He has monitored the resulting team activity and provided useful feedback.
And yet, the outcome was less than what he expected. What went wrong?
It’s one of those situations that can drive leaders crazy. I know, because it’s happened to me.
There’s a missing element here, and it’s about a question that needs to be answered – even before anybody asks.
Look again at my example above. The supervisor had answered four questions for his team – “What?”, “When?“, “How?”, and “Who?”
What was missing was the answer to “Why?”
Put another way, it’s placing the desired result in the proper context for each team member, as well as explaining the importance of each person’s role in achieving that result.

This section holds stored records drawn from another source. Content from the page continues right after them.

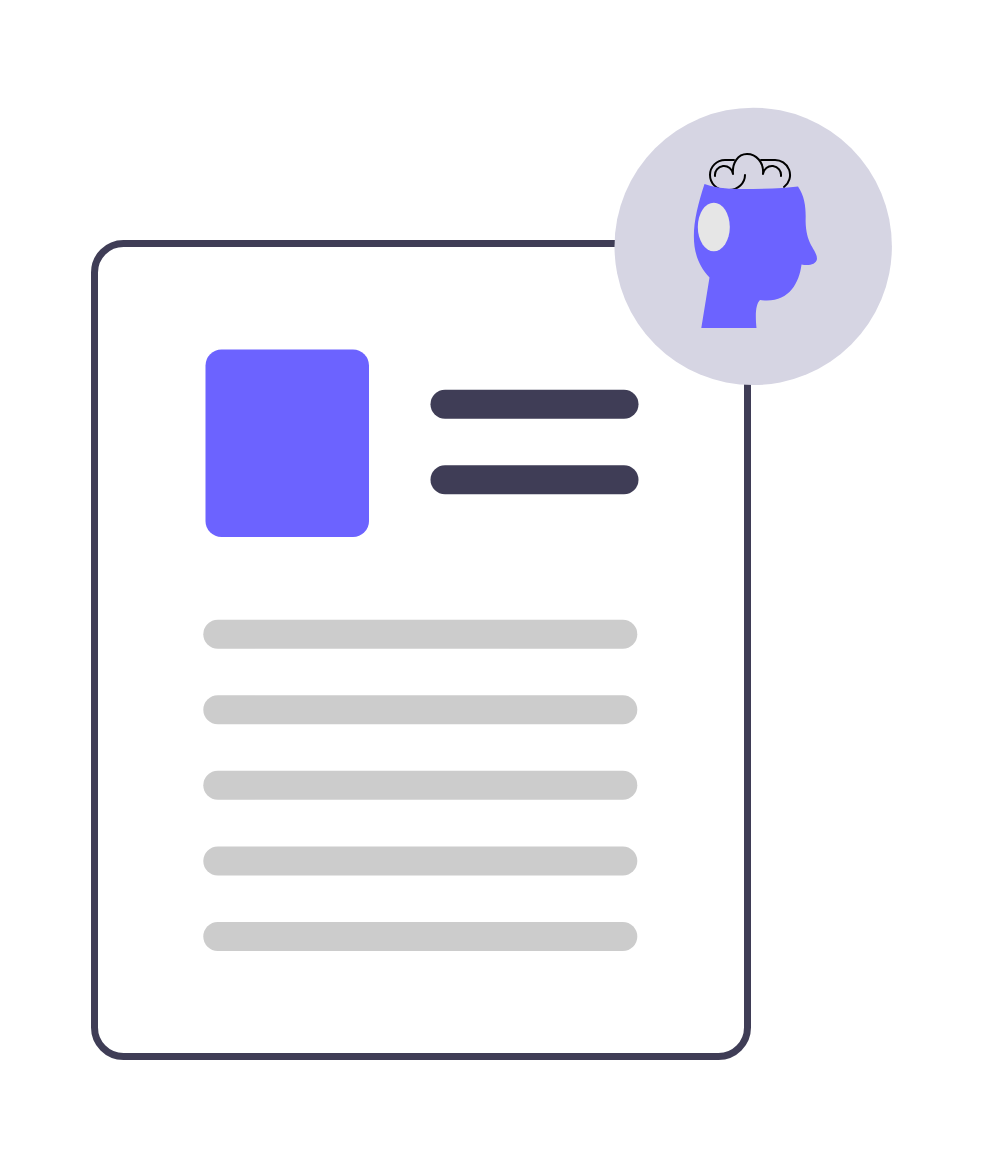
<!DOCTYPE html>
<html lang="en">
<head>
<meta charset="utf-8">
<title>Profile document</title>
<style>
  :root {
    --paper: #ffffff;
    --ink: #3f3d56;
    --accent: #6c63ff;
    --line: #cccccc;
    --badge: #d6d5e3;
    --ear: #e6e6e6;
    --brain: #000000;
  }
  html, body { margin: 0; background: var(--paper); overflow: hidden; }
  svg { display: block; width: 983px; height: 1168px; }
  .sheet { fill: var(--paper); stroke: var(--ink); stroke-width: 7; }
  .portrait, .head { fill: var(--accent); }
  .heading { fill: var(--ink); }
  .body-lines { fill: var(--line); }
  .badge-disc { fill: var(--badge); }
  .ear { fill: var(--ear); }
  .brain { fill: none; stroke: var(--brain); stroke-width: 2; stroke-linecap: round; stroke-linejoin: round; }
</style>
</head>
<body>
<svg viewBox="0 0 983 1168" role="img" aria-label="Profile document with a badge showing a head and brain">
  <defs>
    <rect id="heading-bar" width="208" height="29" rx="14.5"/>
    <rect id="body-bar" width="434" height="29" rx="14.5"/>
  </defs>

  <rect class="sheet" x="94.5" y="243.5" width="653" height="813" rx="29"/>
  <rect class="portrait" x="205.5" y="349.5" width="163.5" height="187.5" rx="16"/>

  <g class="heading">
    <use href="#heading-bar" x="430.5" y="389.7"/>
    <use href="#heading-bar" x="430.5" y="465.2"/>
  </g>

  <g class="body-lines">
    <use href="#body-bar" x="203.3" y="619.8"/>
    <use href="#body-bar" x="203.3" y="695.3"/>
    <use href="#body-bar" x="203.3" y="770.8"/>
    <use href="#body-bar" x="203.3" y="846.4"/>
    <use href="#body-bar" x="203.3" y="921.9"/>
  </g>

  <g class="badge">
    <circle class="badge-disc" cx="753.2" cy="246.4" r="138.7"/>
    <g class="brain">
      <path d="M734 160H725A15 15 0 0 0 725 190H729C738 190 745 183 745 175"/>
      <path d="M715 176A9 9 0 0 1 733 174C732 163 738 154 747 154S764 162 763 174A9 9 0 0 1 781 176"/>
      <path d="M761 160H774A15 15 0 0 1 784 187"/>
    </g>
    <path class="head" d="M704.500 184Q717 189 741 189Q778 189 798 186.500C805 197 806 208 805.600 221C806 246 817 249 817 259C816 265 808 266 801.500 264.500C799 285 787 304 760 300C756 304 755 313 756.500 328H701.300L709.500 277.500C687 254 692 222 704.500 184Z"/>
    <ellipse class="ear" cx="713.800" cy="227" rx="16" ry="24.300"/>
  </g>
</svg>
</body>
</html>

In my experience I have found that it is well worth your time to sit down with your team and get those “Why” answers on the table, and make sure they are understood. You cannot assume that they know these answers – even if they don’t ask the questions.
Granted, this can be a time consuming exercise, especially when there are tight deadlines. There’s typically a strong temptation to just step on the accelerator and get the bus moving. But successful leaders must resist that temptation.
It’s really a matter of giving meaning to the work that each person does, which leads to happier, more motivated, and more productive teammates.
Here’s a specific example. A few years ago my company started tracking a customer service metric, based on specific customer feedback. When we first started we more or less just “put it out there”, explaining the mechanics of the metric, the way it was compiled and scored, and setting a company goal.
The metric performed reasonably well, but hit a plateau short of the goal. We eventually determined that the way to push it past this barrier was to spend a lot more time with our customer facing staff explaining the “whys”; why this measurement was important to the success of the company, and why their specific actions could make a difference in moving the number higher. We had these sessions multiple times over the course of a year.
Since that time, and with these “why” answers more clearly understood, our scores eventually exceeded our goal, and they continue to rise to greater heights to this day. And our employee satisfaction scores have also gone up.
So remember, don’t forget the “why” – and keep your sanity.